**TASK DATA:**
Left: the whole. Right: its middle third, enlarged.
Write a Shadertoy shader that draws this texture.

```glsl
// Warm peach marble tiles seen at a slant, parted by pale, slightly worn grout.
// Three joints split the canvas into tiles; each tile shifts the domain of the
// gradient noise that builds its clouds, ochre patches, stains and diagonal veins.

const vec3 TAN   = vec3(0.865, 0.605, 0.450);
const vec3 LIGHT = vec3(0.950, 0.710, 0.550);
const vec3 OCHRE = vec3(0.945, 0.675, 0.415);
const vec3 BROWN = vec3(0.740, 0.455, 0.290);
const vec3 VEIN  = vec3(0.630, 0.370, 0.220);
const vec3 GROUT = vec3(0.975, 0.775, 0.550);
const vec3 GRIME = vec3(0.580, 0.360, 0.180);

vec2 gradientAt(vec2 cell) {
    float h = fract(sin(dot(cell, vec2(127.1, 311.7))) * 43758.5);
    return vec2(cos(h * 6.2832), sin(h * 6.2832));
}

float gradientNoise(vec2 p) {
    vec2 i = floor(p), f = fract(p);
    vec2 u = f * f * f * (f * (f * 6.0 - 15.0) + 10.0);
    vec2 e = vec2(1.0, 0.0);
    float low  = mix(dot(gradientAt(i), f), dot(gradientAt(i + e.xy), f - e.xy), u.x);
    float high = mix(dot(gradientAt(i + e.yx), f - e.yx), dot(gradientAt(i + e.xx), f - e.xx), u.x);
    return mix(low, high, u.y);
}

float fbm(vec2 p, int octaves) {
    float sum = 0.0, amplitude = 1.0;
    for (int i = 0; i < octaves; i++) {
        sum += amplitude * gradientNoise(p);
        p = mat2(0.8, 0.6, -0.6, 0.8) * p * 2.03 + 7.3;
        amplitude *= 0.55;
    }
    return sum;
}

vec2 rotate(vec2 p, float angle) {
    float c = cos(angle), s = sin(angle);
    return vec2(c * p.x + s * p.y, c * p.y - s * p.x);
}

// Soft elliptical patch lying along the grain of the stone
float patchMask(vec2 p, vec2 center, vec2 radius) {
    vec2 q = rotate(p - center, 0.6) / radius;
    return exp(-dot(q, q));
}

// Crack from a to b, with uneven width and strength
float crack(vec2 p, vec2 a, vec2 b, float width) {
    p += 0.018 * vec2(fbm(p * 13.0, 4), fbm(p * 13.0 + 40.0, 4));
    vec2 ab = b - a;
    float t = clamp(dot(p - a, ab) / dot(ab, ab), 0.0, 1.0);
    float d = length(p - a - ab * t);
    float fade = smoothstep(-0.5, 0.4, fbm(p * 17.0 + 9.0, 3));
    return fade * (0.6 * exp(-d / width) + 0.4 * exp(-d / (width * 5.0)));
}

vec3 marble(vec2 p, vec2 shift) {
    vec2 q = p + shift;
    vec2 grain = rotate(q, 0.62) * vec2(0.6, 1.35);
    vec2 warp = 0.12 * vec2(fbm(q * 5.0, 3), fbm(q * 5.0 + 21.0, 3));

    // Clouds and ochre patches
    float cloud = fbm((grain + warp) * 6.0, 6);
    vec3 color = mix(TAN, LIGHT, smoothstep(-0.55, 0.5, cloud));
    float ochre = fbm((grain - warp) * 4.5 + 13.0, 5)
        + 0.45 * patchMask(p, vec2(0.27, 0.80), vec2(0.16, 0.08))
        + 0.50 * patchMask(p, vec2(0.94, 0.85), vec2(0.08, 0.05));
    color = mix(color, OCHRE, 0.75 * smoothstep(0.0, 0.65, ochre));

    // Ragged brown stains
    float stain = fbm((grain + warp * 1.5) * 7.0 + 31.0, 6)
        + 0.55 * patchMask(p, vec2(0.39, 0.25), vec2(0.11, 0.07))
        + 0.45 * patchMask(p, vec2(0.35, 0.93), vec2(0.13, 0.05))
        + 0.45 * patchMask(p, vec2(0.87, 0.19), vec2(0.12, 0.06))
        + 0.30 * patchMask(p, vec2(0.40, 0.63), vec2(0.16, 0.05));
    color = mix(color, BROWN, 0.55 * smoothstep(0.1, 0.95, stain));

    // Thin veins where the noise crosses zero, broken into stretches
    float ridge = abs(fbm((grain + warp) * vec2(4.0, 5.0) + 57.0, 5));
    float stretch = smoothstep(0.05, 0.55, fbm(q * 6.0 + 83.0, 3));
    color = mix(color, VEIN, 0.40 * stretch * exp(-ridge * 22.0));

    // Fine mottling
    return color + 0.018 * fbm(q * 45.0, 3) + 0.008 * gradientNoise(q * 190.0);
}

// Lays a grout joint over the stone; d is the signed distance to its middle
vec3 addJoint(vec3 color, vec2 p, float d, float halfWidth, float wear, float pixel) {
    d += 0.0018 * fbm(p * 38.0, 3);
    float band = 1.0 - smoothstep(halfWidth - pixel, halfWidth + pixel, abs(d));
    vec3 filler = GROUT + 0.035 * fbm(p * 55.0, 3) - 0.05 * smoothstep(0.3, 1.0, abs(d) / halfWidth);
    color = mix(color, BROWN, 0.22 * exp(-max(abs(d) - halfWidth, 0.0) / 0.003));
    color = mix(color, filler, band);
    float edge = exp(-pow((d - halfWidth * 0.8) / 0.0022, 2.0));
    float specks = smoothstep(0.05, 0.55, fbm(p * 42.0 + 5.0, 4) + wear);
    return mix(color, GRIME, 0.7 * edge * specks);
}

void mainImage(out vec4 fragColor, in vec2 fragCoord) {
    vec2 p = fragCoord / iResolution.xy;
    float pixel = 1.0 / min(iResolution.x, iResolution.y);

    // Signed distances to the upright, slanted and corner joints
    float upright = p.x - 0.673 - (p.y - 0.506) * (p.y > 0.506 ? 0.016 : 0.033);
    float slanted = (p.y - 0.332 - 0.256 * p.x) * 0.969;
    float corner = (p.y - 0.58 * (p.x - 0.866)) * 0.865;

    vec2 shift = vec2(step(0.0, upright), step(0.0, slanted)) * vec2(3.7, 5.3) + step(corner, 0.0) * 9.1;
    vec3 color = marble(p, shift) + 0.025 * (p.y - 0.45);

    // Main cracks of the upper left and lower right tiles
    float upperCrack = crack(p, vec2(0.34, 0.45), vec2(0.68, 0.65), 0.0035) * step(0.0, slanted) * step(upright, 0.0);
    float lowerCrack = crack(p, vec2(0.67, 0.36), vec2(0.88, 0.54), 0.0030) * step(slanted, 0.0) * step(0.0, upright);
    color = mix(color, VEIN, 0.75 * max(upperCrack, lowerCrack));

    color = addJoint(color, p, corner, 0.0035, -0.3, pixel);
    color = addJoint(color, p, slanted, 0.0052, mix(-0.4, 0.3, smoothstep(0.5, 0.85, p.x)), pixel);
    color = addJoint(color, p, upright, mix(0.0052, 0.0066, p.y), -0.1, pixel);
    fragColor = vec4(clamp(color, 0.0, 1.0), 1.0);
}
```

**EXERCISE DIRECTIONS:** Each entry should be retyped exactly as given.

**RESPONSE TO THIS TASK:**
Left: the whole. Right: its middle third, enlarged.
Write a Shadertoy shader that draws this texture.

```glsl
// Warm peach marble tiles seen at a slant, parted by pale, slightly worn grout.
// Three joints split the canvas into tiles; each tile shifts the domain of the
// gradient noise that builds its clouds, ochre patches, stains and diagonal veins.

const vec3 TAN   = vec3(0.865, 0.605, 0.450);
const vec3 LIGHT = vec3(0.950, 0.710, 0.550);
const vec3 OCHRE = vec3(0.945, 0.675, 0.415);
const vec3 BROWN = vec3(0.740, 0.455, 0.290);
const vec3 VEIN  = vec3(0.630, 0.370, 0.220);
const vec3 GROUT = vec3(0.975, 0.775, 0.550);
const vec3 GRIME = vec3(0.580, 0.360, 0.180);

vec2 gradientAt(vec2 cell) {
    float h = fract(sin(dot(cell, vec2(127.1, 311.7))) * 43758.5);
    return vec2(cos(h * 6.2832), sin(h * 6.2832));
}

float gradientNoise(vec2 p) {
    vec2 i = floor(p), f = fract(p);
    vec2 u = f * f * f * (f * (f * 6.0 - 15.0) + 10.0);
    vec2 e = vec2(1.0, 0.0);
    float low  = mix(dot(gradientAt(i), f), dot(gradientAt(i + e.xy), f - e.xy), u.x);
    float high = mix(dot(gradientAt(i + e.yx), f - e.yx), dot(gradientAt(i + e.xx), f - e.xx), u.x);
    return mix(low, high, u.y);
}

float fbm(vec2 p, int octaves) {
    float sum = 0.0, amplitude = 1.0;
    for (int i = 0; i < octaves; i++) {
        sum += amplitude * gradientNoise(p);
        p = mat2(0.8, 0.6, -0.6, 0.8) * p * 2.03 + 7.3;
        amplitude *= 0.55;
    }
    return sum;
}

vec2 rotate(vec2 p, float angle) {
    float c = cos(angle), s = sin(angle);
    return vec2(c * p.x + s * p.y, c * p.y - s * p.x);
}

// Soft elliptical patch lying along the grain of the stone
float patchMask(vec2 p, vec2 center, vec2 radius) {
    vec2 q = rotate(p - center, 0.6) / radius;
    return exp(-dot(q, q));
}

// Crack from a to b, with uneven width and strength
float crack(vec2 p, vec2 a, vec2 b, float width) {
    p += 0.018 * vec2(fbm(p * 13.0, 4), fbm(p * 13.0 + 40.0, 4));
    vec2 ab = b - a;
    float t = clamp(dot(p - a, ab) / dot(ab, ab), 0.0, 1.0);
    float d = length(p - a - ab * t);
    float fade = smoothstep(-0.5, 0.4, fbm(p * 17.0 + 9.0, 3));
    return fade * (0.6 * exp(-d / width) + 0.4 * exp(-d / (width * 5.0)));
}

vec3 marble(vec2 p, vec2 shift) {
    vec2 q = p + shift;
    vec2 grain = rotate(q, 0.62) * vec2(0.6, 1.35);
    vec2 warp = 0.12 * vec2(fbm(q * 5.0, 3), fbm(q * 5.0 + 21.0, 3));

    // Clouds and ochre patches
    float cloud = fbm((grain + warp) * 6.0, 6);
    vec3 color = mix(TAN, LIGHT, smoothstep(-0.55, 0.5, cloud));
    float ochre = fbm((grain - warp) * 4.5 + 13.0, 5)
        + 0.45 * patchMask(p, vec2(0.27, 0.80), vec2(0.16, 0.08))
        + 0.50 * patchMask(p, vec2(0.94, 0.85), vec2(0.08, 0.05));
    color = mix(color, OCHRE, 0.75 * smoothstep(0.0, 0.65, ochre));

    // Ragged brown stains
    float stain = fbm((grain + warp * 1.5) * 7.0 + 31.0, 6)
        + 0.55 * patchMask(p, vec2(0.39, 0.25), vec2(0.11, 0.07))
        + 0.45 * patchMask(p, vec2(0.35, 0.93), vec2(0.13, 0.05))
        + 0.45 * patchMask(p, vec2(0.87, 0.19), vec2(0.12, 0.06))
        + 0.30 * patchMask(p, vec2(0.40, 0.63), vec2(0.16, 0.05));
    color = mix(color, BROWN, 0.55 * smoothstep(0.1, 0.95, stain));

    // Thin veins where the noise crosses zero, broken into stretches
    float ridge = abs(fbm((grain + warp) * vec2(4.0, 5.0) + 57.0, 5));
    float stretch = smoothstep(0.05, 0.55, fbm(q * 6.0 + 83.0, 3));
    color = mix(color, VEIN, 0.40 * stretch * exp(-ridge * 22.0));

    // Fine mottling
    return color + 0.018 * fbm(q * 45.0, 3) + 0.008 * gradientNoise(q * 190.0);
}

// Lays a grout joint over the stone; d is the signed distance to its middle
vec3 addJoint(vec3 color, vec2 p, float d, float halfWidth, float wear, float pixel) {
    d += 0.0018 * fbm(p * 38.0, 3);
    float band = 1.0 - smoothstep(halfWidth - pixel, halfWidth + pixel, abs(d));
    vec3 filler = GROUT + 0.035 * fbm(p * 55.0, 3) - 0.05 * smoothstep(0.3, 1.0, abs(d) / halfWidth);
    color = mix(color, BROWN, 0.22 * exp(-max(abs(d) - halfWidth, 0.0) / 0.003));
    color = mix(color, filler, band);
    float edge = exp(-pow((d - halfWidth * 0.8) / 0.0022, 2.0));
    float specks = smoothstep(0.05, 0.55, fbm(p * 42.0 + 5.0, 4) + wear);
    return mix(color, GRIME, 0.7 * edge * specks);
}

void mainImage(out vec4 fragColor, in vec2 fragCoord) {
    vec2 p = fragCoord / iResolution.xy;
    float pixel = 1.0 / min(iResolution.x, iResolution.y);

    // Signed distances to the upright, slanted and corner joints
    float upright = p.x - 0.673 - (p.y - 0.506) * (p.y > 0.506 ? 0.016 : 0.033);
    float slanted = (p.y - 0.332 - 0.256 * p.x) * 0.969;
    float corner = (p.y - 0.58 * (p.x - 0.866)) * 0.865;

    vec2 shift = vec2(step(0.0, upright), step(0.0, slanted)) * vec2(3.7, 5.3) + step(corner, 0.0) * 9.1;
    vec3 color = marble(p, shift) + 0.025 * (p.y - 0.45);

    // Main cracks of the upper left and lower right tiles
    float upperCrack = crack(p, vec2(0.34, 0.45), vec2(0.68, 0.65), 0.0035) * step(0.0, slanted) * step(upright, 0.0);
    float lowerCrack = crack(p, vec2(0.67, 0.36), vec2(0.88, 0.54), 0.0030) * step(slanted, 0.0) * step(0.0, upright);
    color = mix(color, VEIN, 0.75 * max(upperCrack, lowerCrack));

    color = addJoint(color, p, corner, 0.0035, -0.3, pixel);
    color = addJoint(color, p, slanted, 0.0052, mix(-0.4, 0.3, smoothstep(0.5, 0.85, p.x)), pixel);
    color = addJoint(color, p, upright, mix(0.0052, 0.0066, p.y), -0.1, pixel);
    fragColor = vec4(clamp(color, 0.0, 1.0), 1.0);
}
```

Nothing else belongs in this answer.